* [Data records]:
◇ ◇ ◇ ◇ ◇ ◇ ◇

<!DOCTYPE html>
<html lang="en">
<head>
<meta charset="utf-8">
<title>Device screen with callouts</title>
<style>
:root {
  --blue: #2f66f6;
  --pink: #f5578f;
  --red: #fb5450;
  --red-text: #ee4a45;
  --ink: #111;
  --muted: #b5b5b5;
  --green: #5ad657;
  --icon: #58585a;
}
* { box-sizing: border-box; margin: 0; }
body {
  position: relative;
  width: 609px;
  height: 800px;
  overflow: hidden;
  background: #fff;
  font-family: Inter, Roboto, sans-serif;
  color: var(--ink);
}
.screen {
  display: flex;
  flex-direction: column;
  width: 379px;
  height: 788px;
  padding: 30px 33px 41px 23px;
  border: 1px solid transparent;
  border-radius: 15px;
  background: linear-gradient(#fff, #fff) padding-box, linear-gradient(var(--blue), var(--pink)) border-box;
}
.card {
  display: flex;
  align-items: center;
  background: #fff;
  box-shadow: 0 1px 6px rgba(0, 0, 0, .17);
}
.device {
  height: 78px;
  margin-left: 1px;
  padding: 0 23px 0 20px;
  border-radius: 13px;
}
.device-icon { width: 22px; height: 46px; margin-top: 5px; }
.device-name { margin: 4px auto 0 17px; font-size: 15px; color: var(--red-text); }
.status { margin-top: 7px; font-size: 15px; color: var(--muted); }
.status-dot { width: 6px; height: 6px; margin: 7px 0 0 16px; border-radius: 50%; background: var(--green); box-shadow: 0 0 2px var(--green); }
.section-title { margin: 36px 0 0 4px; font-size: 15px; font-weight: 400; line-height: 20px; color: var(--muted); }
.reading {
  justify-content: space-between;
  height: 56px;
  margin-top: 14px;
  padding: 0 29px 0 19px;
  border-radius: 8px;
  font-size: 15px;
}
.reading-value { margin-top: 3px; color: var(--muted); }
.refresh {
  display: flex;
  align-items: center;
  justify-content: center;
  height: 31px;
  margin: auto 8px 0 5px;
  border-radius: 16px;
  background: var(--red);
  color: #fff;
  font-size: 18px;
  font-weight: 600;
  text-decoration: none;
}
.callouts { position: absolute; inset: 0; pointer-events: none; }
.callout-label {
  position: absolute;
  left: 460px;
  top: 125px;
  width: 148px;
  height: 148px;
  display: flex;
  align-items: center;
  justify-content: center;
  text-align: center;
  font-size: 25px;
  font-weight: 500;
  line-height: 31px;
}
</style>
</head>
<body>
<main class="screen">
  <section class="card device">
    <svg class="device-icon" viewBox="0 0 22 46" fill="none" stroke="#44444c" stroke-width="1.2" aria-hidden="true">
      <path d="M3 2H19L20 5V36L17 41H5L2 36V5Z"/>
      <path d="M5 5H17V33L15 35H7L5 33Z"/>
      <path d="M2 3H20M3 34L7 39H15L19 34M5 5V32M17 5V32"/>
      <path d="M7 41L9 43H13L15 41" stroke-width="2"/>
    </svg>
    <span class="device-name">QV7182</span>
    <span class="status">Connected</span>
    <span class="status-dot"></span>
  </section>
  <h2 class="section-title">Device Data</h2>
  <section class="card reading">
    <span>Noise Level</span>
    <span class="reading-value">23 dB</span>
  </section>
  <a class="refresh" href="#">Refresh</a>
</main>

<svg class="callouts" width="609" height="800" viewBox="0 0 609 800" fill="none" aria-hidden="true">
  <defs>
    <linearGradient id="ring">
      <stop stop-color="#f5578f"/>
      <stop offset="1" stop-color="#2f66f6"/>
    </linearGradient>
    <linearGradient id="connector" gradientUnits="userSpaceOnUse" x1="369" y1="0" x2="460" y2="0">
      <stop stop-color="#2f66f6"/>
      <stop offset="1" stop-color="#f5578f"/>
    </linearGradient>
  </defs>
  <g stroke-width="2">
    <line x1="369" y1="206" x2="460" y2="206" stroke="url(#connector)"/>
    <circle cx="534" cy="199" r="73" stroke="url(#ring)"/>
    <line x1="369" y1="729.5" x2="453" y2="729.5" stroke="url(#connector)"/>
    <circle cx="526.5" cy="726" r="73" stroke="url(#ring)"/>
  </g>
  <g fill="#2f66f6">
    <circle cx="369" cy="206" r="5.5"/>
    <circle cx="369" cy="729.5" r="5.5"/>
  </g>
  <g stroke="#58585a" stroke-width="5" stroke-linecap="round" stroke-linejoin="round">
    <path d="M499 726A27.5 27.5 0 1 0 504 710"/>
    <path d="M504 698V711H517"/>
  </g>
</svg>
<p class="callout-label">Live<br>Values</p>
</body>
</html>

◇ ◇ ◇ ◇ ◇ ◇ ◇

* [Exercise requirements]: In your response, reproduce the records exactly, every one.

* [Output]:
<!DOCTYPE html>
<html lang="en">
<head>
<meta charset="utf-8">
<title>Device screen with callouts</title>
<style>
:root {
  --blue: #2f66f6;
  --pink: #f5578f;
  --red: #fb5450;
  --red-text: #ee4a45;
  --ink: #111;
  --muted: #b5b5b5;
  --green: #5ad657;
  --icon: #58585a;
}
* { box-sizing: border-box; margin: 0; }
body {
  position: relative;
  width: 609px;
  height: 800px;
  overflow: hidden;
  background: #fff;
  font-family: Inter, Roboto, sans-serif;
  color: var(--ink);
}
.screen {
  display: flex;
  flex-direction: column;
  width: 379px;
  height: 788px;
  padding: 30px 33px 41px 23px;
  border: 1px solid transparent;
  border-radius: 15px;
  background: linear-gradient(#fff, #fff) padding-box, linear-gradient(var(--blue), var(--pink)) border-box;
}
.card {
  display: flex;
  align-items: center;
  background: #fff;
  box-shadow: 0 1px 6px rgba(0, 0, 0, .17);
}
.device {
  height: 78px;
  margin-left: 1px;
  padding: 0 23px 0 20px;
  border-radius: 13px;
}
.device-icon { width: 22px; height: 46px; margin-top: 5px; }
.device-name { margin: 4px auto 0 17px; font-size: 15px; color: var(--red-text); }
.status { margin-top: 7px; font-size: 15px; color: var(--muted); }
.status-dot { width: 6px; height: 6px; margin: 7px 0 0 16px; border-radius: 50%; background: var(--green); box-shadow: 0 0 2px var(--green); }
.section-title { margin: 36px 0 0 4px; font-size: 15px; font-weight: 400; line-height: 20px; color: var(--muted); }
.reading {
  justify-content: space-between;
  height: 56px;
  margin-top: 14px;
  padding: 0 29px 0 19px;
  border-radius: 8px;
  font-size: 15px;
}
.reading-value { margin-top: 3px; color: var(--muted); }
.refresh {
  display: flex;
  align-items: center;
  justify-content: center;
  height: 31px;
  margin: auto 8px 0 5px;
  border-radius: 16px;
  background: var(--red);
  color: #fff;
  font-size: 18px;
  font-weight: 600;
  text-decoration: none;
}
.callouts { position: absolute; inset: 0; pointer-events: none; }
.callout-label {
  position: absolute;
  left: 460px;
  top: 125px;
  width: 148px;
  height: 148px;
  display: flex;
  align-items: center;
  justify-content: center;
  text-align: center;
  font-size: 25px;
  font-weight: 500;
  line-height: 31px;
}
</style>
</head>
<body>
<main class="screen">
  <section class="card device">
    <svg class="device-icon" viewBox="0 0 22 46" fill="none" stroke="#44444c" stroke-width="1.2" aria-hidden="true">
      <path d="M3 2H19L20 5V36L17 41H5L2 36V5Z"/>
      <path d="M5 5H17V33L15 35H7L5 33Z"/>
      <path d="M2 3H20M3 34L7 39H15L19 34M5 5V32M17 5V32"/>
      <path d="M7 41L9 43H13L15 41" stroke-width="2"/>
    </svg>
    <span class="device-name">QV7182</span>
    <span class="status">Connected</span>
    <span class="status-dot"></span>
  </section>
  <h2 class="section-title">Device Data</h2>
  <section class="card reading">
    <span>Noise Level</span>
    <span class="reading-value">23 dB</span>
  </section>
  <a class="refresh" href="#">Refresh</a>
</main>

<svg class="callouts" width="609" height="800" viewBox="0 0 609 800" fill="none" aria-hidden="true">
  <defs>
    <linearGradient id="ring">
      <stop stop-color="#f5578f"/>
      <stop offset="1" stop-color="#2f66f6"/>
    </linearGradient>
    <linearGradient id="connector" gradientUnits="userSpaceOnUse" x1="369" y1="0" x2="460" y2="0">
      <stop stop-color="#2f66f6"/>
      <stop offset="1" stop-color="#f5578f"/>
    </linearGradient>
  </defs>
  <g stroke-width="2">
    <line x1="369" y1="206" x2="460" y2="206" stroke="url(#connector)"/>
    <circle cx="534" cy="199" r="73" stroke="url(#ring)"/>
    <line x1="369" y1="729.5" x2="453" y2="729.5" stroke="url(#connector)"/>
    <circle cx="526.5" cy="726" r="73" stroke="url(#ring)"/>
  </g>
  <g fill="#2f66f6">
    <circle cx="369" cy="206" r="5.5"/>
    <circle cx="369" cy="729.5" r="5.5"/>
  </g>
  <g stroke="#58585a" stroke-width="5" stroke-linecap="round" stroke-linejoin="round">
    <path d="M499 726A27.5 27.5 0 1 0 504 710"/>
    <path d="M504 698V711H517"/>
  </g>
</svg>
<p class="callout-label">Live<br>Values</p>
</body>
</html>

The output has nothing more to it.